Astros lead, 3-2. Luis Valbuena up to continue the rally. Near-quiet returns to the park, and Valbuena works a walk off a full-count.

Carlos Gomez comes up, works a full count himself, twists and flails into jammed contact, and pops out to left. Two outs.

The camera cuts again to the broadcast team, up in the booth, the debate on hashtagology still raging, and I’m hearing both “meme” and “dumb and dumber” in the same sentence, old-man humor ruling the day.

And then, a moment after A.J. Reed steps to the plate, just after the outside bit of the plate greets an arriving fastball, a shouting burst into the microphone:

“Look out, power seekers!! The Astros may have landed another big fish!—A.J. Reed unloads!!!”

He smacks a deep opposite-field hit in the air, soaring to left-center, and it knocks off the brick wall in the uncertain territory of the zig-zagging yellow line marking the border between home-run and in-play. The “Brad Ausmus line,” they’re calling it in the booth, going back to the heroics of the ’05 NLDS.

 

 

The umps check the replay, the broadcast zooms in, slow-motions, and all focus dials in on the hands of a single fan, leaning over the balcony railing beneath one of the left-field arches, reaching for the catch beside the Phillips 66 novelty gas pump.

And the ball pings off his hands, or seems to, and sinking down toward the wall—right at the vertical portion of the thin yellow line.

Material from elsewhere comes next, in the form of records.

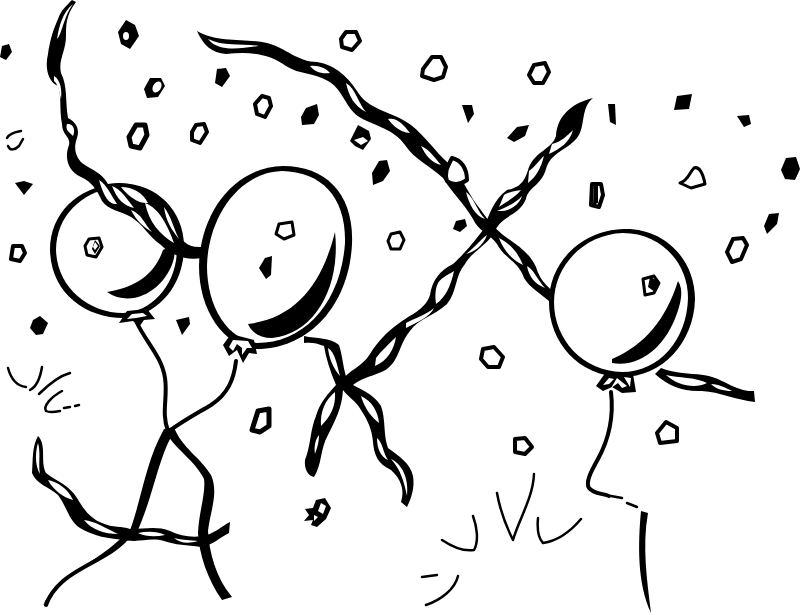
<!DOCTYPE html>
<html lang="en">
<head>
<meta charset="utf-8">
<title>Party balloons, streamers and confetti</title>
<style>
:root { --ink: #000; --paper: #fff; }
html, body { margin: 0; background: var(--paper); overflow: hidden; }
svg { display: block; width: 800px; height: 615px; }
.ink { fill: var(--ink); }
.paper { fill: var(--paper); }
.line { fill: none; stroke: var(--ink); stroke-width: 4; stroke-linecap: round; stroke-linejoin: round; }
.thin { stroke-width: 2.5; }
.bold { stroke-width: 7; }
.outlined { fill: var(--paper); stroke: var(--ink); stroke-width: 4; stroke-linejoin: round; }
</style>
</head>
<body>
<svg viewBox="0 0 800 615" role="img" aria-label="Three balloons with twisted streamers and confetti">

<g id="balloon-left">
  <path class="ink" d="M115 184C152 180 184 208 184 246C184 288 156 316 124 318C84 318 51 292 50 250C50 213 78 187 115 184Z"/>
  <path class="paper" d="M113 188C148 186 176 212 177 246C178 284 152 312 123 313C88 313 57 287 56 250C56 216 82 192 113 188Z"/>
  <path class="ink" d="M107 292C138 287 155 273 163 250C170 246 176 249 174 258C167 288 133 310 107 292Z"/>
  <path class="ink" d="M127 311L119 323L133 321L139 327L144 320L155 319L147 309Z"/>
  <path class="paper" d="M132 314L127 319L136 318L147 316L143 313Z"/>
</g>

<g id="balloon-middle">
  <path class="ink" d="M283 166C326 166 354 194 352 244C349 306 308 349 257 349C224 347 199 311 199 266C200 213 234 167 283 166Z"/>
  <path class="paper" d="M282 171C322 172 346 197 345 243C341 303 304 343 257 343C229 340 207 309 207 266C208 216 240 172 282 171Z"/>
  <path class="ink" d="M248 324C296 318 322 284 335 232C341 288 314 334 272 338C260 338 252 333 248 324Z"/>
  <path class="ink" d="M231 334L223 345L229 356L237 350L243 363L249 353L257 354L254 340Z"/>
  <path class="paper" d="M233 340L229 347L233 351L237 344L242 348L242 355L247 348L252 348L248 341Z"/>
</g>

<g id="balloon-right">
  <path class="ink" d="M624 229C665 228 695 260 695 299C694 343 662 377 622 377C578 376 549 342 549 302C549 262 582 230 624 229Z"/>
  <path class="paper" d="M623 233C660 233 688 262 688 298C687 340 659 372 622 372C583 371 554 340 554 302C554 265 585 234 623 233Z"/>
  <path class="ink" d="M612 359C645 345 666 319 678 281C684 290 681 303 676 316C666 344 642 368 612 363Z"/>
  <path class="ink" d="M606 372L596 386L603 391L612 387L622 393L636 392L633 374Z"/>
  <path class="paper" d="M609 378L603 385L609 384L614 379ZM617 378L611 388L618 383L622 388L627 386ZM624 377L630 387L631 378Z"/>
</g>

<g id="streamer-top-left">
  <path class="ink" d="M76 2C66 15 66 25 66 36C66 51 58 60 61 73C68 87 65 102 68 118C76 122 80 129 77 138C73 149 76 157 82 163C92 170 102 173 108 184C123 181 139 184 148 194C164 201 172 213 178 229C181 241 187 248 202 247L202 258C186 261 171 255 161 245C149 237 143 224 131 217C121 211 108 210 102 201C97 190 92 182 81 177C68 171 64 158 69 145C71 137 62 135 62 124C59 108 62 97 58 86C47 81 45 66 48 54C50 39 54 28 58 19C61 10 68 4 72 0Z"/>
  <path class="paper" d="M73 4C62 13 59 27 57 39C62 35 63 18 73 4ZM54 76C61 80 62 91 61 99C59 91 58 84 54 81ZM67 124C73 123 76 130 73 136C69 132 65 130 67 124ZM99 180C107 185 111 195 117 204C109 205 104 197 99 180ZM112 186C121 189 127 199 134 208C124 206 117 199 112 186ZM121 187C133 187 143 193 148 203C139 204 129 197 121 187ZM145 203C159 208 168 226 174 243C160 235 149 222 145 203ZM164 207C172 218 173 227 179 239C172 230 166 222 164 207ZM131 210C142 214 145 225 152 232C142 226 136 220 131 210Z"/>
  <path class="line bold" d="M172 248C182 252 190 251 204 252"/>
</g>

<g id="streamer-long">
  <path class="ink" d="M197 31C217 43 244 38 267 43C286 48 298 62 317 62C336 65 349 78 359 94C371 111 394 112 411 125C425 136 435 151 447 162C462 175 466 190 477 205C486 217 492 226 503 235C517 245 529 252 536 267C540 281 547 285 554 293L549 301C540 293 530 288 524 278C519 262 504 258 497 244C490 234 478 231 473 219C463 202 452 193 443 178C429 165 415 160 405 145C394 129 375 126 361 118C345 109 344 90 328 81C313 72 300 75 286 66C268 52 246 52 226 54C212 53 203 45 197 31Z"/>
  <path class="paper" d="M208 39C224 47 242 43 259 46C242 48 219 53 208 39ZM310 66C318 65 326 68 330 73C321 74 315 72 310 66ZM346 83C356 89 358 103 366 112C354 106 349 96 346 83ZM388 119C397 117 404 125 410 133C400 132 393 126 388 119ZM421 146C429 149 435 158 441 165C432 163 426 156 421 146ZM466 192C475 199 477 211 485 219C475 216 469 204 466 192ZM499 238C511 244 518 253 523 265C512 260 504 251 499 238ZM527 266C534 270 537 279 545 288C535 284 529 277 527 266Z"/>
  <path class="outlined" d="M452 158C461 160 467 168 467 180C460 185 452 185 447 181C444 172 448 166 452 158Z"/>
</g>

<g id="streamer-crossing">
  <path class="ink" d="M593 98C580 108 586 127 577 138C566 151 551 152 546 169C541 186 528 187 526 199C519 216 502 215 495 231C487 246 472 251 465 264C455 275 457 292 447 304C434 316 419 318 410 331C399 344 400 359 387 369C374 377 359 377 349 389L339 383C350 369 362 367 370 354C378 341 387 332 398 324C411 314 425 310 430 295C432 281 440 270 453 264C466 252 473 243 483 230C489 215 494 199 507 190C522 187 525 180 529 167C536 151 552 149 556 136C557 119 568 104 593 98Z"/>
  <path class="paper" d="M552 144C561 142 568 135 573 130C570 142 560 149 549 154ZM529 171C536 166 540 159 544 156C541 168 536 177 528 183ZM497 211C506 207 516 203 522 196C519 206 508 212 497 211ZM504 195C511 191 517 191 521 190C515 198 505 202 499 207ZM466 254C474 248 480 240 487 235C483 246 474 252 466 254ZM438 283C443 276 450 274 454 271C451 285 446 297 436 304C435 297 435 289 438 283ZM406 323C415 318 426 315 434 308C430 317 416 323 406 328ZM376 358C382 350 389 344 396 337C394 350 387 361 375 366Z"/>
</g>

<g id="streamer-lower-fork">
  <path class="ink" d="M304 336C317 339 330 337 339 345C343 357 343 370 348 382C359 389 373 393 381 406C386 420 383 435 388 448C399 456 410 463 413 476C415 488 411 499 407 507L401 502C405 490 401 479 391 470C378 464 374 455 373 442C372 429 367 419 361 410C356 401 348 397 343 390C342 408 335 421 328 435C320 449 322 465 314 477C308 476 304 469 305 460C311 445 310 430 316 416C320 402 328 394 336 385C330 371 326 358 324 346C317 343 311 342 304 343Z"/>
  <path class="paper" d="M328 348C335 352 337 365 340 376C333 368 329 358 328 348ZM335 392C336 407 330 417 321 426C320 412 325 400 335 392ZM361 396C372 401 378 412 379 423C371 417 364 407 361 396ZM377 438C383 443 383 453 388 460C381 457 377 449 377 438ZM391 459C402 464 409 478 407 496C404 482 401 470 391 459ZM319 435C319 443 317 448 315 454C314 447 315 440 319 435Z"/>
</g>

<g id="streamer-right-tail">
  <path class="ink" d="M661 368C676 374 689 373 703 375C722 377 735 392 754 391L755 402C736 400 720 392 702 391C684 392 670 387 655 374Z"/>
  <path class="paper" d="M666 375C679 378 695 377 707 383C696 389 678 386 666 375ZM711 384C719 384 726 388 732 391C723 391 716 389 711 384Z"/>
</g>

<g id="streamer-bottom-left">
  <path class="ink" d="M38 436C47 445 40 461 46 473C58 482 69 485 77 498C84 510 91 519 102 523C113 528 122 526 130 529C146 529 157 526 170 531C182 537 196 538 207 535C218 531 222 526 230 522L229 533C219 538 213 545 201 547C187 545 175 545 164 541C150 537 139 543 126 540C109 539 93 536 80 528C69 521 67 507 58 495C48 486 37 485 32 473C33 460 32 446 38 436Z"/>
  <path class="paper" d="M38 443C41 453 38 464 40 474C35 466 35 453 38 443ZM48 480C58 482 68 489 73 500C63 497 54 491 48 480ZM84 520C95 521 107 529 118 534C105 534 92 530 84 520ZM138 533C147 531 157 531 165 535C156 537 146 537 138 533ZM174 538C182 540 191 540 198 541C188 544 180 543 174 538Z"/>
</g>

<g id="strings">
  <path class="line" d="M137 323C146 342 162 357 165 378C168 397 161 413 168 431"/>
  <path class="line" d="M236 361C234 379 228 394 211 405C196 414 181 422 168 432C153 458 150 477 142 500C137 519 135 529 127 538C111 557 79 566 62 582C53 590 49 597 46 605"/>
  <path class="ink" d="M164 429L174 427C181 447 201 458 211 475C219 493 210 512 208 531C209 552 216 578 232 597L222 600C207 579 199 553 198 533C199 511 206 493 204 479C195 460 173 448 164 429Z"/>
  <path class="ink" d="M164 429L172 435C156 465 154 496 134 539L126 541C142 502 144 465 164 429Z"/>
  <path class="ink" d="M128 537C109 562 67 567 43 606C53 577 101 561 124 535Z"/>
  <path class="line" d="M611 392C614 418 609 439 598 459C592 470 585 482 589 488C594 494 601 493 609 496"/>
  <path class="line thin" d="M611 496L622 498M627 503L637 507"/>
  <path class="ink" d="M641 511L648 513C642 546 647 580 651 613C637 583 638 543 641 511Z"/>
</g>

<g id="burst-marks" class="line thin">
  <path d="M8 368C11 379 17 386 26 387M42 367C40 379 36 387 30 390M70 373C59 376 49 384 39 394M62 391C51 397 43 406 46 411C50 413 55 412 60 411M64 408L70 407M75 406L79 405"/>
  <path d="M442 540C451 546 462 552 474 550C479 541 477 527 473 516M497 493C500 510 506 526 513 540C519 519 533 498 534 474M538 518C537 529 538 538 543 543C557 541 570 532 581 519M422 577L437 575M458 576C455 589 441 600 426 605"/>
  <path d="M7 138C9 134 15 132 21 131M8 146C10 151 15 150 19 146L23 139"/>
</g>

<g id="confetti-solid" class="ink">
  <path d="M2 46L9 44L12 52L6 60L0 57Z"/>
  <path d="M15 183L24 181L33 184L24 195Z"/>
  <path d="M33 320L40 316L48 323L43 334L36 335L30 328Z"/>
  <path d="M176 320L189 317L190 324L182 335Z"/>
  <path d="M217 69L226 68L230 76L222 87L215 83Z"/>
  <path d="M306 108L317 104L319 115L314 124L302 125L301 117Z"/>
  <path d="M379 161L387 160L390 171L383 181L373 185L372 173Z"/>
  <path d="M462 105L472 105L474 114L468 123Z"/>
  <path d="M507 138L517 127L529 125L525 136L514 142Z"/>
  <path d="M608 104L615 104L616 125L610 122Z"/>
  <path d="M677 96L692 94L689 109L674 110Z"/>
  <path d="M737 116L749 115L751 124L744 127Z"/>
  <path d="M786 158L796 157L800 169L795 180L785 179L781 170Z"/>
  <path d="M769 214L779 213L777 224L767 234L764 226Z"/>
  <path d="M456 221L465 219L467 226L460 232L453 229Z"/>
  <path d="M265 258L272 256L271 275L266 279L259 268Z"/>
</g>

<g id="confetti-rings" class="outlined">
  <path d="M346 32L356 32L360 41L352 50L342 47L341 39Z"/>
  <path d="M432 57L441 57L446 67L443 77L434 80L422 76L423 69Z"/>
  <path d="M534 65L545 63L549 72L543 83L534 83L529 75Z"/>
  <path d="M262 96L269 98L271 106L265 117L257 114L255 104Z"/>
  <path d="M196 125L204 124L207 132L200 143L192 140L192 132Z"/>
  <path d="M136 125L145 125L147 135L140 148L131 146L129 137Z" stroke-width="5"/>
  <path d="M13 246L22 246L25 253L20 261L11 259Z"/>
  <path d="M89 239L99 238L102 247L96 257L87 255L85 246Z" stroke-width="3"/>
  <path d="M279 224L292 222L294 235L284 239L276 234Z" stroke-width="3"/>
  <path d="M391 234L400 232L404 240L400 249L391 249L388 241Z" stroke-width="3"/>
  <path d="M592 184L601 184L603 195L599 207L591 205Z"/>
  <path d="M694 168C699 166 703 173 705 184L691 188L680 183C688 181 689 173 694 168Z" stroke-width="3"/>
  <path d="M733 239L743 238L747 245L741 259L732 262L727 252Z"/>
  <path d="M643 279L654 276L659 283L654 293L645 295Z" stroke-width="3"/>
  <path d="M483 349L494 347L503 357L499 367L488 367L481 359Z"/>
  <path d="M515 439L525 438L532 447L525 454L515 452Z"/>
  <path d="M666 422L677 428L677 441L660 443L657 433Z"/>
  <path d="M258 411L269 409L269 426L260 432L252 430Z" stroke-width="5"/>
</g>

<g id="confetti-shaded">
  <path class="ink" d="M126 20L135 25L139 36L130 49L121 44L118 32Z"/>
  <ellipse class="paper" cx="126" cy="36" rx="3" ry="4"/>
  <path class="ink" d="M150 78L161 78L165 86L158 97L147 98L144 89Z"/>
  <ellipse class="paper" cx="157" cy="87" rx="4" ry="6" transform="rotate(30 157 87)"/>
  <path class="ink" d="M358 125L369 131L371 139L363 150L355 146L350 141Z"/>
  <path class="paper" d="M354 140L363 137L368 141L361 145Z"/>
  <path class="ink" d="M316 500L325 498L331 508L326 519L317 527L311 525L313 520L304 521L309 515L305 509L313 508Z"/>
  <path class="paper" d="M321 503L326 506L323 514L318 511ZM314 515L318 517L314 521Z"/>
  <path class="ink" d="M650 277L659 281L655 292L648 287Z"/>
  <path class="ink" d="M95 240L100 246L95 254L92 249Z"/>
  <path class="paper" d="M95 242L98 246L95 250L93 247Z"/>
  <path class="ink" d="M594 184L598 186L598 203L593 205Z"/>
</g>

</svg>
</body>
</html>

What are the odds?

Fenway Park has “the triangle,” AT&T Park has an angled triangle of its own, and Chase Field has two vertical home-run lines beneath the center-field balcony. Then Minute Maid Park, and its trio of novelties: the center-field hill, the choo-choo train high above the left-field wall, and the zig-zag Tetris piece of an outfield barrier line—the difference between home run and double just one foot left or right.

The rule, according to MLB’s “Universal Ground Rules,” is that All yellow lines are in play. But also, each ballpark sets its own ground rules. The umpires deliberate, headsets on. The TV crew replays it, and the stadium awaits the call with the PA system on point—“Tell Me Something Good.” Chaka Khan.

Two minutes go by. The contact off the fan’s hands still in debate, interference or fair game. Then, the ump takes off his headset. Walks back toward home. Spins his wrist in a circle.

Home run.

And the fan in question does the same, a gesture spreading around the ballpark, A.J. Reed trotting on home with a 5-2 lead and relieved stadium of fans happy on all sides.

 

 

The Astros weathered the quirks of an early-season start gone awry, battled into the quirks of a sudden hot streak, tapped into the rare quirk of a ballpark dividing line, and came out standing, above .500 at the halfway mark.

Somewhere in a ballpark or hotel on the road, there’s Brad Ausmus, checking the highlights, the TV on, remembering his moment, hearing and rewinding a line about the line, his line, a line tilted up like a yellow ladder of luck, Astros climbing their way back up.

 

Previously:

1st Inning, Houston: Lift-Off Astros

5th Inning, Houston: Colby to the Rescue

8th Inning, Toronto: Blue Jay Way

Comments